From the records below, state how many lines include the word "heavy", giving only that number.
%%
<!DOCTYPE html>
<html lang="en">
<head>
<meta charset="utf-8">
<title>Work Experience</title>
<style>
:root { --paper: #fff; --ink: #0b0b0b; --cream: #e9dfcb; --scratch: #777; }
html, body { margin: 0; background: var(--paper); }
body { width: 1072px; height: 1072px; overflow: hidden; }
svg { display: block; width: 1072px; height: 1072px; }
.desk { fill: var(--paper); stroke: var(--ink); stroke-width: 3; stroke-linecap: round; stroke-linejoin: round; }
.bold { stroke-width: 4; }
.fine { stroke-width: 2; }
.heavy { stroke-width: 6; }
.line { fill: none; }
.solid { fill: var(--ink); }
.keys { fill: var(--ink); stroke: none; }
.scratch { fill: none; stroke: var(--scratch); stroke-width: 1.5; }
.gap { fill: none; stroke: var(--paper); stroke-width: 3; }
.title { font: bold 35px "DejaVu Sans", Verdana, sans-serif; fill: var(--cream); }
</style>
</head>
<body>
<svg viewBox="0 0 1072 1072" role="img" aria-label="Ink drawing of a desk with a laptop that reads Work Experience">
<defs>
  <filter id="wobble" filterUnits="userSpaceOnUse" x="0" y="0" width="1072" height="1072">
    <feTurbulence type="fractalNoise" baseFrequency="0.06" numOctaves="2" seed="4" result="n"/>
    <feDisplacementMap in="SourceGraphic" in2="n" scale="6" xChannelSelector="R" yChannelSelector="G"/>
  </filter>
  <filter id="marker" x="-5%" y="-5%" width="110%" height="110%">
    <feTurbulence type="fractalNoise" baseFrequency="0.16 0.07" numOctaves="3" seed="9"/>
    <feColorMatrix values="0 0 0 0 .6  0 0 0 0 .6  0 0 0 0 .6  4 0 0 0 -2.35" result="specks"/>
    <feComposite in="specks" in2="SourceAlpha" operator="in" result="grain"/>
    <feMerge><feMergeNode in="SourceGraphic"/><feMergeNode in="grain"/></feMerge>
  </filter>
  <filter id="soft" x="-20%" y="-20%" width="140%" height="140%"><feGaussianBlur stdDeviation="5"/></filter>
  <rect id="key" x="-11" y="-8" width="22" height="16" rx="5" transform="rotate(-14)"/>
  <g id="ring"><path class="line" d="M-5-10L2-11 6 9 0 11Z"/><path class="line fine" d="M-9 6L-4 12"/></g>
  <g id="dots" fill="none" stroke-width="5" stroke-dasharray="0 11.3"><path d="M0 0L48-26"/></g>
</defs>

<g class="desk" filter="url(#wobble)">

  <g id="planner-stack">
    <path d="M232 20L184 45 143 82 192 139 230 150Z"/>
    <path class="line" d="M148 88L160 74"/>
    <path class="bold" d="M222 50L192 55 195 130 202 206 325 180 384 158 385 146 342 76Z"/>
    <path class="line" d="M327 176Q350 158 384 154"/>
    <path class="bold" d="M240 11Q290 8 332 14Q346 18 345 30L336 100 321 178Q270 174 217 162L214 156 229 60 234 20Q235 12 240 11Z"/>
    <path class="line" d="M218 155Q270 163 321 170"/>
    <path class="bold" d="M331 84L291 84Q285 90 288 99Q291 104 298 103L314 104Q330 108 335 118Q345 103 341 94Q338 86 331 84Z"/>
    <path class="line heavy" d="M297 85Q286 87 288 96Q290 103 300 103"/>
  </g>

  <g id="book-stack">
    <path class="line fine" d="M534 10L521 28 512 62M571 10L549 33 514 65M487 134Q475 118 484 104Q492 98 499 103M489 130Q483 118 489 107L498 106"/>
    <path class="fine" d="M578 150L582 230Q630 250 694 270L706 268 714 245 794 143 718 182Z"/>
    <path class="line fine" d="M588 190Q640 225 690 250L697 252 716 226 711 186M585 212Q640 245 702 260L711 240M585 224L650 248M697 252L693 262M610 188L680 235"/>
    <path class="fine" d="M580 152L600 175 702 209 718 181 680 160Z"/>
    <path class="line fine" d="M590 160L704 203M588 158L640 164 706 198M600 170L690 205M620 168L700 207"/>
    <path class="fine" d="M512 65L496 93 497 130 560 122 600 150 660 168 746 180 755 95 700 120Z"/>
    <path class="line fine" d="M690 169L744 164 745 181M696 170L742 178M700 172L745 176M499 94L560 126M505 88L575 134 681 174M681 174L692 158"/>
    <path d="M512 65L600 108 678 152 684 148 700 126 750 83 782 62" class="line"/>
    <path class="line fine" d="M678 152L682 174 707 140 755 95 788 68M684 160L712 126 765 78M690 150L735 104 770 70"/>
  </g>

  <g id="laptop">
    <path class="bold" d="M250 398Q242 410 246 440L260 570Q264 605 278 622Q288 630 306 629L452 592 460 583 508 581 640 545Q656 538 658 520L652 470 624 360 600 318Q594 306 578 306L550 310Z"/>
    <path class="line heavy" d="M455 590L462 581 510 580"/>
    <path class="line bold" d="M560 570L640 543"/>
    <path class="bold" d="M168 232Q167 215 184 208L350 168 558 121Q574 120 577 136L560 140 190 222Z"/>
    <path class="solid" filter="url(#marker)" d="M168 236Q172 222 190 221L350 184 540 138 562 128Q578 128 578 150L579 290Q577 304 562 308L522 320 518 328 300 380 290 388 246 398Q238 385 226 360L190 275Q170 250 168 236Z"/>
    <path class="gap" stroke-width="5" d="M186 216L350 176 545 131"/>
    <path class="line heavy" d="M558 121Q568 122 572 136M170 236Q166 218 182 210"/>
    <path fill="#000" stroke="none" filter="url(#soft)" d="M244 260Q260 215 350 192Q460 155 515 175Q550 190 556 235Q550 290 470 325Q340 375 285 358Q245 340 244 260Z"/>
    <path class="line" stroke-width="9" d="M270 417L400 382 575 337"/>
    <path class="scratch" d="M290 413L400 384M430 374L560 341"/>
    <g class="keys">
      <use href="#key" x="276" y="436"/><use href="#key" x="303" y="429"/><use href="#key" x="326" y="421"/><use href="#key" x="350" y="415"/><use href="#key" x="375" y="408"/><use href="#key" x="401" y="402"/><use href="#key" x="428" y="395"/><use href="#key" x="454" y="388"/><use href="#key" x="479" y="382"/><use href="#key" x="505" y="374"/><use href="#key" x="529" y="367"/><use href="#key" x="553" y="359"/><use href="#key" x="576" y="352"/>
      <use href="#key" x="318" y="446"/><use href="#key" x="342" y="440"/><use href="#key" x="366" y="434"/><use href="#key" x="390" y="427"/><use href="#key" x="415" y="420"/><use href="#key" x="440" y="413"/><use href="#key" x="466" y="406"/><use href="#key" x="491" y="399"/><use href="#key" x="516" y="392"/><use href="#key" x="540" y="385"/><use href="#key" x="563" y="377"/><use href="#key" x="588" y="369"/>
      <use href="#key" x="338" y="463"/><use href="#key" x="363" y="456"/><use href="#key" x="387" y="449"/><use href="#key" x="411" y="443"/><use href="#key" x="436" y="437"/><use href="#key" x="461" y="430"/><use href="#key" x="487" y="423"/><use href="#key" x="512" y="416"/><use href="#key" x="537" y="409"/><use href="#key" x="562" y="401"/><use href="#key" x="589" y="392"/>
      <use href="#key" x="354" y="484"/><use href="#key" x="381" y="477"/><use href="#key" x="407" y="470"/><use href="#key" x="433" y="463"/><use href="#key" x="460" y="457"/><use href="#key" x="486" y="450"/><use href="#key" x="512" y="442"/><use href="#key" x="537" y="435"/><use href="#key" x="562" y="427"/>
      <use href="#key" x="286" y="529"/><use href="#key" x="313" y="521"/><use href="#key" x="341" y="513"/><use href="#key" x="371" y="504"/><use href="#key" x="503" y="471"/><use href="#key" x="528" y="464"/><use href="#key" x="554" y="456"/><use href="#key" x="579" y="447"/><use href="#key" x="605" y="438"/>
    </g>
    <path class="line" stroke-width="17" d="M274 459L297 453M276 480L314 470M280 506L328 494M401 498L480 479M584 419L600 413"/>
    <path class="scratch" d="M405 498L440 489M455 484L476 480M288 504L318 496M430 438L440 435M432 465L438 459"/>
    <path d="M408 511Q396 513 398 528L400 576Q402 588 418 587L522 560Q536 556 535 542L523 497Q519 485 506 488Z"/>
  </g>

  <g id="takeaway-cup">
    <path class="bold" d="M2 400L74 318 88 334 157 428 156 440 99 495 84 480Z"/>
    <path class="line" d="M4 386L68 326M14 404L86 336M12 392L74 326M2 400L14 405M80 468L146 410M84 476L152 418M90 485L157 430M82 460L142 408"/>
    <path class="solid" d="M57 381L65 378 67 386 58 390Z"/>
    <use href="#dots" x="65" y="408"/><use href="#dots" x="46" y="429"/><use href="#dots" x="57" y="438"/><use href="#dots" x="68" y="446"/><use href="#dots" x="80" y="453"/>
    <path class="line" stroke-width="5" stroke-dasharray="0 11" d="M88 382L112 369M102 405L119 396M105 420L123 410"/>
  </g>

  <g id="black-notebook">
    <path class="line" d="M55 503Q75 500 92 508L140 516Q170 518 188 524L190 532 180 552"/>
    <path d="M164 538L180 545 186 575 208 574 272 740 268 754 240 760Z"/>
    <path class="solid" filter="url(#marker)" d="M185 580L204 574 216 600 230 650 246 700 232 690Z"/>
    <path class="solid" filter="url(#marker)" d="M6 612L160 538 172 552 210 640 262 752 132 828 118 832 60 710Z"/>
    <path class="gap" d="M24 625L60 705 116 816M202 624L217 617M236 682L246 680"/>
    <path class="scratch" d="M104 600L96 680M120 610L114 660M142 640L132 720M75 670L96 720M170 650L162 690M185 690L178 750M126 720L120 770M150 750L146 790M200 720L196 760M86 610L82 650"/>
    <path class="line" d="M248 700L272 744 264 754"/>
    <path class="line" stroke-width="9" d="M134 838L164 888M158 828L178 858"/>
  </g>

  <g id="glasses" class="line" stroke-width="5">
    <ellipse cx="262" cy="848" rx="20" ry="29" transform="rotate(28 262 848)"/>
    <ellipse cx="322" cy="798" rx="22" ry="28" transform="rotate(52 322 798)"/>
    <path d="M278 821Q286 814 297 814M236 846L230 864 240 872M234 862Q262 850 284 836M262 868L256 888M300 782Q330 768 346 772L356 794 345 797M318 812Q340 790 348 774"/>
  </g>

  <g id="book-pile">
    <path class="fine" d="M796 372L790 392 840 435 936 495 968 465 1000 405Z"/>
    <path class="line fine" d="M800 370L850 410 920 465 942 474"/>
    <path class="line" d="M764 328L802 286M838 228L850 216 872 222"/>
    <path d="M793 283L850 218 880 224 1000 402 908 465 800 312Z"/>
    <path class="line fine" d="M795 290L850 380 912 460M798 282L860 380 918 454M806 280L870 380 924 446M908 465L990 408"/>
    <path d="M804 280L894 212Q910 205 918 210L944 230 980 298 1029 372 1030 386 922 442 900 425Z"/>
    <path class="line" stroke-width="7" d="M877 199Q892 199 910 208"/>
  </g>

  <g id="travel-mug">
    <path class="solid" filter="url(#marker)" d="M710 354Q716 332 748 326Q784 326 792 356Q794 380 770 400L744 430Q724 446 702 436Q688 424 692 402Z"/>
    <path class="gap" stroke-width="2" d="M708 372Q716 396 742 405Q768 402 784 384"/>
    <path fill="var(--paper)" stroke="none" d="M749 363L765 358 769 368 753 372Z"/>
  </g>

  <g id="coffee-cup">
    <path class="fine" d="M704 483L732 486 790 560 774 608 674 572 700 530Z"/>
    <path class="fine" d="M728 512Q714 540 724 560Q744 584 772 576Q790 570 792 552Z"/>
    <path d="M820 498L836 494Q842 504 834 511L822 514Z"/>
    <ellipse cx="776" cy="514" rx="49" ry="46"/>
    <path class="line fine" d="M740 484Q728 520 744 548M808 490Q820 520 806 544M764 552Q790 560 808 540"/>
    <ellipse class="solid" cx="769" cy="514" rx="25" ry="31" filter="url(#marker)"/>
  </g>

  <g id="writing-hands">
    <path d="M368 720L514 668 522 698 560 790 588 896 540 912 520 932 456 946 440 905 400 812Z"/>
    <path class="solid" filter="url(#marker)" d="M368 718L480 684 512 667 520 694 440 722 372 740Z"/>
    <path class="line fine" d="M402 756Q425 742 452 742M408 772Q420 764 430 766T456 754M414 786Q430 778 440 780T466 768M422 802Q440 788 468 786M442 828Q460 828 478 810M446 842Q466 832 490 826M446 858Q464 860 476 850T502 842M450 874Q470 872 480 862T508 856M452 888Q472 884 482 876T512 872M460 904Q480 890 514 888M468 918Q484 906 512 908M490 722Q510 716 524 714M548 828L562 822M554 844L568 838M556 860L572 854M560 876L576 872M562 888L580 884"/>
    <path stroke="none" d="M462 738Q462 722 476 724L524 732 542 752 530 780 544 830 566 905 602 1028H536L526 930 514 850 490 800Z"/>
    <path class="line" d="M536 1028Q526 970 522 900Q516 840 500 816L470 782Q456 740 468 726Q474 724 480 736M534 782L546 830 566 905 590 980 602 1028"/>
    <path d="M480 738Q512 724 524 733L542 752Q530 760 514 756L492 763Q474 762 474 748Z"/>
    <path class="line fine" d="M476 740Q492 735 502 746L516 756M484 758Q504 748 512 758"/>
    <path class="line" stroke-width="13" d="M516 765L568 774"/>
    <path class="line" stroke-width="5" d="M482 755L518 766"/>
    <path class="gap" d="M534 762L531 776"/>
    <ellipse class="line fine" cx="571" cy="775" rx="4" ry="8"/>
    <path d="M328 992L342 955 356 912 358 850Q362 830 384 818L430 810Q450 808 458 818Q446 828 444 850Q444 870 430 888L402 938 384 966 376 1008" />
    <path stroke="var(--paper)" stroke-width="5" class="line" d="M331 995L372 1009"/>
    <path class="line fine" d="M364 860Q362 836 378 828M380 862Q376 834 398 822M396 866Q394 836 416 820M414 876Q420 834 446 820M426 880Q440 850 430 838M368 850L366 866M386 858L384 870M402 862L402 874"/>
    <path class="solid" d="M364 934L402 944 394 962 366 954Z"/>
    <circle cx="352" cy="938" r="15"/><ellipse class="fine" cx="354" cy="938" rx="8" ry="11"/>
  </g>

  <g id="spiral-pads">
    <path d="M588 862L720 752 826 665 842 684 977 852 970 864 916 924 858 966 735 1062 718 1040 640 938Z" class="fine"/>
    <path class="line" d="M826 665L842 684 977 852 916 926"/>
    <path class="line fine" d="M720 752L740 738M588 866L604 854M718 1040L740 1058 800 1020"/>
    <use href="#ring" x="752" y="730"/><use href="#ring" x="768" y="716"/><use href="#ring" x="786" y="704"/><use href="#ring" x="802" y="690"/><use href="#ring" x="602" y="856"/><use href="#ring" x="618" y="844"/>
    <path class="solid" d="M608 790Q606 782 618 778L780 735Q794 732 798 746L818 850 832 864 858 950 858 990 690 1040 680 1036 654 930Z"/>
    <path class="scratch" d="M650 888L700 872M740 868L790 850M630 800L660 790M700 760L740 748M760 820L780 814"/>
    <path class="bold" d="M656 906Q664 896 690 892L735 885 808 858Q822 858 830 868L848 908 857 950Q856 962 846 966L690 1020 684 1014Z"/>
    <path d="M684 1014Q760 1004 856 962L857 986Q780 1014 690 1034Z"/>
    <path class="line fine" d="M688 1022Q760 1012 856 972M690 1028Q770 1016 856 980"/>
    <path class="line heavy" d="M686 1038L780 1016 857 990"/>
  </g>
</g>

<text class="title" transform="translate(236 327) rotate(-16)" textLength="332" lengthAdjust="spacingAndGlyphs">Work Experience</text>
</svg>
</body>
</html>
%%
## TASK RESULT
5